In their latest studies, Dr. Ernst’s team tested the effects of genetically switching off the homologous-recombination (HR) repair or non-homologous end-joining (NHEJ) DNA repair mechanisms—the two major repair processes for DNA double-strand breaks in mammalian cells—specifically in neural precursor cells in mouse models. They found that the animals developed medulloblastoma and high-grade glioma brain tumors, which commonly exhibited chromothripsis. In the majority of cases, genomic chaos was accompanied by Myc oncogene amplification. “If the DNA repair is defective and Myc nevertheless stimulates the division of these damaged cells, the risk of chaos in the genome is particularly high,” Dr. Ernst comments.
Their results indicated that Myc amplification wasn’t just consequential to DNA repair inactivation. “We showed in the mouse models that, even though Myc overexpression alone is not sufficient to induce catastrophic events, amplification of Myc and Mycn are linked with catastrophic events, and may not simply represent a consequence of these in all cases,” they write.
The team also discovered significant Myc/Mycn amplification in human brain tumors with complex genome rearrangements. Further analyses again indicated that the correlation may be causal. “… this association is not merely due to a selective advantage provided by the oncogene as a consequence of the massive rearrangement, but may in some instances be related to a possible facilitation of catastrophic events by Myc or Mycn activation,” the authors write.
The link between DNA repair defects and complex genome rearrangements was subsequently found in other cancer types, including melanoma. “Therefore, inactivation of HR and NHEJ factors is linked with complex genome rearrangements across various tumor entities,” they continue.
The team says the results point to potential therapeutic approaches for treating cancers with chromothripsis. “The chromosome chaos caused by repair defects is frightening at first sight,” Dr. Ernst notes. “However, there are ways to specifically combat cancer cells harboring such defects: We can use drugs to switch off additionally another important DNA repair system. This leads to so much genetic damage that the cell is unable to survive. Healthy cells, on the other hand, which have all their repair systems, don’t mind these drugs.”
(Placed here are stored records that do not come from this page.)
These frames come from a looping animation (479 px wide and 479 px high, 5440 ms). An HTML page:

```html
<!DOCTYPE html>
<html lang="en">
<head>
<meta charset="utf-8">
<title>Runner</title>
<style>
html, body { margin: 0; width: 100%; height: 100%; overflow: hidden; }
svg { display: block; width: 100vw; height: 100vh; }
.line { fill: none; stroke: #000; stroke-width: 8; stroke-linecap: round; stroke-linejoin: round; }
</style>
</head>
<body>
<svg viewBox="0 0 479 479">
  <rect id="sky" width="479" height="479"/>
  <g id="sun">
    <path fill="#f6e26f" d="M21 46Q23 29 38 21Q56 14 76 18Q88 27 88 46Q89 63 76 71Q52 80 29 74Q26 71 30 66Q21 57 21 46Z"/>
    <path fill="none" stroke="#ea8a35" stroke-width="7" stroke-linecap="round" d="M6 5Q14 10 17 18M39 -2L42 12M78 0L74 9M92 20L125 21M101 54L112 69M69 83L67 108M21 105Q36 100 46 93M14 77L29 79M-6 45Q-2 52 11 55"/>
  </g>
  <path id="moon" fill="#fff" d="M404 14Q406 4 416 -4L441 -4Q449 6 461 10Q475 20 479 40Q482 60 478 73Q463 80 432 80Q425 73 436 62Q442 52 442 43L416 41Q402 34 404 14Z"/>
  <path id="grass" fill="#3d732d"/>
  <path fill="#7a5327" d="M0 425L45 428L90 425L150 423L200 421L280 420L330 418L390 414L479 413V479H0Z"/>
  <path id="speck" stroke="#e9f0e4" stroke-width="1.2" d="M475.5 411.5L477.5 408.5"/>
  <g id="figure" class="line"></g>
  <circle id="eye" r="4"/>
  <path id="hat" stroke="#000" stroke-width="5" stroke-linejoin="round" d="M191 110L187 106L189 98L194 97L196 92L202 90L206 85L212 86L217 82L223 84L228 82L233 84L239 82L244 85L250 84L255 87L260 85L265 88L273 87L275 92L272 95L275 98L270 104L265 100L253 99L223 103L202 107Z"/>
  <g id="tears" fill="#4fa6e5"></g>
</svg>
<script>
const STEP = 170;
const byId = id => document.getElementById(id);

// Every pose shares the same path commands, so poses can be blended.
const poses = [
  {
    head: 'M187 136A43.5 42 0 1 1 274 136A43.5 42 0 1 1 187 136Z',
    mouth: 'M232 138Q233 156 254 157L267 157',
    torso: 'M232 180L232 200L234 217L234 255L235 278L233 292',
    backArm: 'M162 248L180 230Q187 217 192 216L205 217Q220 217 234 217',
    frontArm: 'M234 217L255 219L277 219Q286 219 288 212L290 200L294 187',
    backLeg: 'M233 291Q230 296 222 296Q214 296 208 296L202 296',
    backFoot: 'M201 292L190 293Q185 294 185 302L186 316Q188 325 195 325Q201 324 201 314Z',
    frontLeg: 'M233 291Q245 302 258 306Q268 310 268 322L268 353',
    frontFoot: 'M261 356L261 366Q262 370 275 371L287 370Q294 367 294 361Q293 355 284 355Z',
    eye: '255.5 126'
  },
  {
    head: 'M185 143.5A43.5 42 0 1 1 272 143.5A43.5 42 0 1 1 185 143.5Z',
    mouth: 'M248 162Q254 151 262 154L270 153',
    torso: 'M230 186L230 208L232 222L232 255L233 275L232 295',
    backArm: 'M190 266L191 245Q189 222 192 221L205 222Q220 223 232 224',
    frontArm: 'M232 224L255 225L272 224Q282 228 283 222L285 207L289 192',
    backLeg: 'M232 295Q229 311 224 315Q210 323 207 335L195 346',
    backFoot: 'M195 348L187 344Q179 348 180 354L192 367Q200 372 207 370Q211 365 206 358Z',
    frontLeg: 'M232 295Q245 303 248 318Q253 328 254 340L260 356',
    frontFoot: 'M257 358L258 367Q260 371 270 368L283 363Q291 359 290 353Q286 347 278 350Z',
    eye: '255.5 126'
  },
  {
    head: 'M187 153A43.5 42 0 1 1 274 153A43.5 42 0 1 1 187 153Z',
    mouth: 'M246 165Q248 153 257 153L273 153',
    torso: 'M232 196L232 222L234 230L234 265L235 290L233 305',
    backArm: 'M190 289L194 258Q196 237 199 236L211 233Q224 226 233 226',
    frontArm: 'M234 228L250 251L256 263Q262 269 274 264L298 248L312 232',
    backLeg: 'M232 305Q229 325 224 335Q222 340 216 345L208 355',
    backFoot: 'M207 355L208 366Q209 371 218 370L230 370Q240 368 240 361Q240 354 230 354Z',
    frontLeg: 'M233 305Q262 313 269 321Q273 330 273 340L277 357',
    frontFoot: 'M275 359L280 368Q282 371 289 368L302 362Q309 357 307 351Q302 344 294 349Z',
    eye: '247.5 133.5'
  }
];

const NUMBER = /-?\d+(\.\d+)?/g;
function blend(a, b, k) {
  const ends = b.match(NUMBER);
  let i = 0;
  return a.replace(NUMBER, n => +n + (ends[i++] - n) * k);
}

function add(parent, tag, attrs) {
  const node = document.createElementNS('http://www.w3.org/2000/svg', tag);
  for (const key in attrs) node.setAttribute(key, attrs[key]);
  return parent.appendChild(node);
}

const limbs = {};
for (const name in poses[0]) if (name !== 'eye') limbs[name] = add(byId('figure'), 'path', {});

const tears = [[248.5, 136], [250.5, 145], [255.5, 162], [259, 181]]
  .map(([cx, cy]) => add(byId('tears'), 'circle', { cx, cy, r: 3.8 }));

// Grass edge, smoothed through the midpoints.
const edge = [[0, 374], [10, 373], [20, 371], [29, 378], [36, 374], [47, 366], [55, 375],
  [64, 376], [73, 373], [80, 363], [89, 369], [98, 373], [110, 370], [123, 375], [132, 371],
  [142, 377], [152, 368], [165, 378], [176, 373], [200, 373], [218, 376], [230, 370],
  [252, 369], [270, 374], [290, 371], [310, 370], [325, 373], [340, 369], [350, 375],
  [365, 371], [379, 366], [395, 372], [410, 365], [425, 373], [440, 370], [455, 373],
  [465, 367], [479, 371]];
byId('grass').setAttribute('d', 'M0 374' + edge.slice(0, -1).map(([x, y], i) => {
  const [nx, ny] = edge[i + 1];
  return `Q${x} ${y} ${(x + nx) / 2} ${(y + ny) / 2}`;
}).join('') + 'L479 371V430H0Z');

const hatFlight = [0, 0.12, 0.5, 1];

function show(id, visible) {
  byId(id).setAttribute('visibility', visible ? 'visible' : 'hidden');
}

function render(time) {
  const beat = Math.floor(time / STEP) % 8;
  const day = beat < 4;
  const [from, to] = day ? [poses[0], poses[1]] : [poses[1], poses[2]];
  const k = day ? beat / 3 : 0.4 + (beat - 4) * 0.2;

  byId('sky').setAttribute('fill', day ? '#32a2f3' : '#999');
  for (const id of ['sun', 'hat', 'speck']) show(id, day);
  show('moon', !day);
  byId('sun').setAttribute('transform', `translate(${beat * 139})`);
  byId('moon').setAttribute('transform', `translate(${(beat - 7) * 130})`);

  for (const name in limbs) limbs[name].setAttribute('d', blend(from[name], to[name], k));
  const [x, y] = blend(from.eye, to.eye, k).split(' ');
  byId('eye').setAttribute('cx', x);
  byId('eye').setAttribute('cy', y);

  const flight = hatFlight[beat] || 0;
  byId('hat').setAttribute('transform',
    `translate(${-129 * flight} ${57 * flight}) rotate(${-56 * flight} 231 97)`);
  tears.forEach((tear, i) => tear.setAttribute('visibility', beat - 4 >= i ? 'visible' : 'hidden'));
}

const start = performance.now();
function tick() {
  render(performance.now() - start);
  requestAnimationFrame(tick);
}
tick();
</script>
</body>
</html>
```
Poly(ADP-ribose) polymerase (PARP) inhibitors, for example, are designed to block a key enzyme involved in other key DNA repair mechanisms, and could feasibly offer up a therapeutic option for cancers exhibiting chromothripsis. Such drugs are already approved for tumors with faulty BRCA genes. Encouragingly, the researchers’ initial tests in human cell lines showed that combining the PARP inhibitor talazoparib with topoisomerase inhibitors led to “a significant reduction in cell viability.” As Dr. Ernst suggests, “if the analysis of a patient’s tumor genome reveals evidence of chromothripsis, treatment with PARP inhibitors could be a new therapeutic option in the future. Of course, this has to be confirmed in preclinical and clinical tests.”
“Altogether, our findings on the tight links between DNA repair deficiencies and catastrophic events and on synthetic lethality approaches bear the potential to identify targets for new therapeutic strategies for tumors with complex genomic rearrangements,” the authors conclude.